*Exercise instructions*. Determine the number of lines in the data below that hold "cream"; give nothing but that number.

Saved entries:
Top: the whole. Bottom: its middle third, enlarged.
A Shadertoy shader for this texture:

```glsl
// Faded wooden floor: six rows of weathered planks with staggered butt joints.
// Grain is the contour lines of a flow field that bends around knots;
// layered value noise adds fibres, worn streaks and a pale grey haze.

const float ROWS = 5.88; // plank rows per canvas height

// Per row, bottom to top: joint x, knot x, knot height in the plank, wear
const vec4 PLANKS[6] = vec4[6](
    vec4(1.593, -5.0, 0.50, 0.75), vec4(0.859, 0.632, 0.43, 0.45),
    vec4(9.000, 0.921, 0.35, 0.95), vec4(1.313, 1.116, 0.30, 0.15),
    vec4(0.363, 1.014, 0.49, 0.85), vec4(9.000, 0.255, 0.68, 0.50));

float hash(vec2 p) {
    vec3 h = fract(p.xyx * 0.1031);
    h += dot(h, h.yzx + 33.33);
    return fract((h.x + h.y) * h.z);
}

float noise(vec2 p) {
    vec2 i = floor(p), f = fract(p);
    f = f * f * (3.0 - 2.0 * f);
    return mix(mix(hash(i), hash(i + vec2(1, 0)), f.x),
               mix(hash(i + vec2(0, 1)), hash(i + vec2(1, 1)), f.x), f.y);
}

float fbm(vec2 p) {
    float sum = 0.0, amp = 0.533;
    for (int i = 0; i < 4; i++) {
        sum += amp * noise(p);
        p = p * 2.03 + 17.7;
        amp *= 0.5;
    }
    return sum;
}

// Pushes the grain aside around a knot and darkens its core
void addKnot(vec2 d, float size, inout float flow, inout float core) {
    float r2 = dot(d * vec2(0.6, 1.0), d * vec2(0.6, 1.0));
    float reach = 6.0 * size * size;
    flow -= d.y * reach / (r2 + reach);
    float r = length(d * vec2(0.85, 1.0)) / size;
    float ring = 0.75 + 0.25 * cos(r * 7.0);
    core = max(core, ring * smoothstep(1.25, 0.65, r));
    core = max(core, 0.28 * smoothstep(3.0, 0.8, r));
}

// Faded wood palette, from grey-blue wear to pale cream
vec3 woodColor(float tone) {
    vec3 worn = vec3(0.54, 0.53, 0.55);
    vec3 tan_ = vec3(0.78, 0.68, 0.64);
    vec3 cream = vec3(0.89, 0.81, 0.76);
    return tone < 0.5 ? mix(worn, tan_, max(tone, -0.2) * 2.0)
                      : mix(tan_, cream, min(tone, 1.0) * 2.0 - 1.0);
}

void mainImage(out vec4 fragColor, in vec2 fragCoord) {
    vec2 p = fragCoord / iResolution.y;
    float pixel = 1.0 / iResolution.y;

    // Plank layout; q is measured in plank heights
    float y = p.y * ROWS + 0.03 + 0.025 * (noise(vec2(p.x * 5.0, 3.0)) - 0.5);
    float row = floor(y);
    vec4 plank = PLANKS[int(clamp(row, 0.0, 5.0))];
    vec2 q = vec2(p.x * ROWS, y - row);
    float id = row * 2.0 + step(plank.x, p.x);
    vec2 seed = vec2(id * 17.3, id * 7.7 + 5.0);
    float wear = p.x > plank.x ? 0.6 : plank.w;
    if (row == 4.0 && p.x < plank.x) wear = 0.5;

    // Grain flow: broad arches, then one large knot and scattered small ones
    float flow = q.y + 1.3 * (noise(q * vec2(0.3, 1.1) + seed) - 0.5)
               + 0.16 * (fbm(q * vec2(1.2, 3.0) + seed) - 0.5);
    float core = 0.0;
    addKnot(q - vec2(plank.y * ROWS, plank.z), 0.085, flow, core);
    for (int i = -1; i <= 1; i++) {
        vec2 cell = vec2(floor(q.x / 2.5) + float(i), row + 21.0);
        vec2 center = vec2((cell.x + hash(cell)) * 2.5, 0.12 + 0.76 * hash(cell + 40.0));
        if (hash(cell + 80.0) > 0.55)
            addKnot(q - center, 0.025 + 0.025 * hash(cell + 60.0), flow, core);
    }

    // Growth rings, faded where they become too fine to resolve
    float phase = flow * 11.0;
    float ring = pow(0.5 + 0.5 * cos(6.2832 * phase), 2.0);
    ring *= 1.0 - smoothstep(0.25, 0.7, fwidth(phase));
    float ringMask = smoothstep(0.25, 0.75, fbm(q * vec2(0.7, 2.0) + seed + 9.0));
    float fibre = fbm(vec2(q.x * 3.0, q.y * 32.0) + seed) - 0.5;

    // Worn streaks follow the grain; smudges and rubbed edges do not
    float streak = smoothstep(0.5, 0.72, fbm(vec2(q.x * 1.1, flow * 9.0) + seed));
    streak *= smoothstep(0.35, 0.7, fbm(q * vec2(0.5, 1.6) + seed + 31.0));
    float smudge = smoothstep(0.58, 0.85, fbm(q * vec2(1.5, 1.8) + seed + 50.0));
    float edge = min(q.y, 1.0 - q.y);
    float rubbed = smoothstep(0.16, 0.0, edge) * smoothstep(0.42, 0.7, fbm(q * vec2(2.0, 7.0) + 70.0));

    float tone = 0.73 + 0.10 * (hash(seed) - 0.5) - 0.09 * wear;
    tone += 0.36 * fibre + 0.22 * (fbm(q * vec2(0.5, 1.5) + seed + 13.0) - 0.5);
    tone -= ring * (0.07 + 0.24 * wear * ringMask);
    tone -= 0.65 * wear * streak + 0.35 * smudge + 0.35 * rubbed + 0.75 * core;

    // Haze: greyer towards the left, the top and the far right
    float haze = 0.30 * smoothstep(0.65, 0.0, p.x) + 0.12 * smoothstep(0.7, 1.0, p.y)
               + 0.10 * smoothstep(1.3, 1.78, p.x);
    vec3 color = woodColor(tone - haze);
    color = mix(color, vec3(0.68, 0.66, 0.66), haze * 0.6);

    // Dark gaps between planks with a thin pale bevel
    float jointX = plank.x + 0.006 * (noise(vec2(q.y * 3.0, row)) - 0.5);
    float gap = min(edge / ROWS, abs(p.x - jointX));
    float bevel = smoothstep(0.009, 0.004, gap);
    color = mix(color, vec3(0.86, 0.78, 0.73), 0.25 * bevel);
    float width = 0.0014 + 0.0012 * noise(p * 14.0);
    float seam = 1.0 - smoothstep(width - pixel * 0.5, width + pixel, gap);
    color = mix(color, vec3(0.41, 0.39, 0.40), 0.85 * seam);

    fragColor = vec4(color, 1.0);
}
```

*Task solution*. 3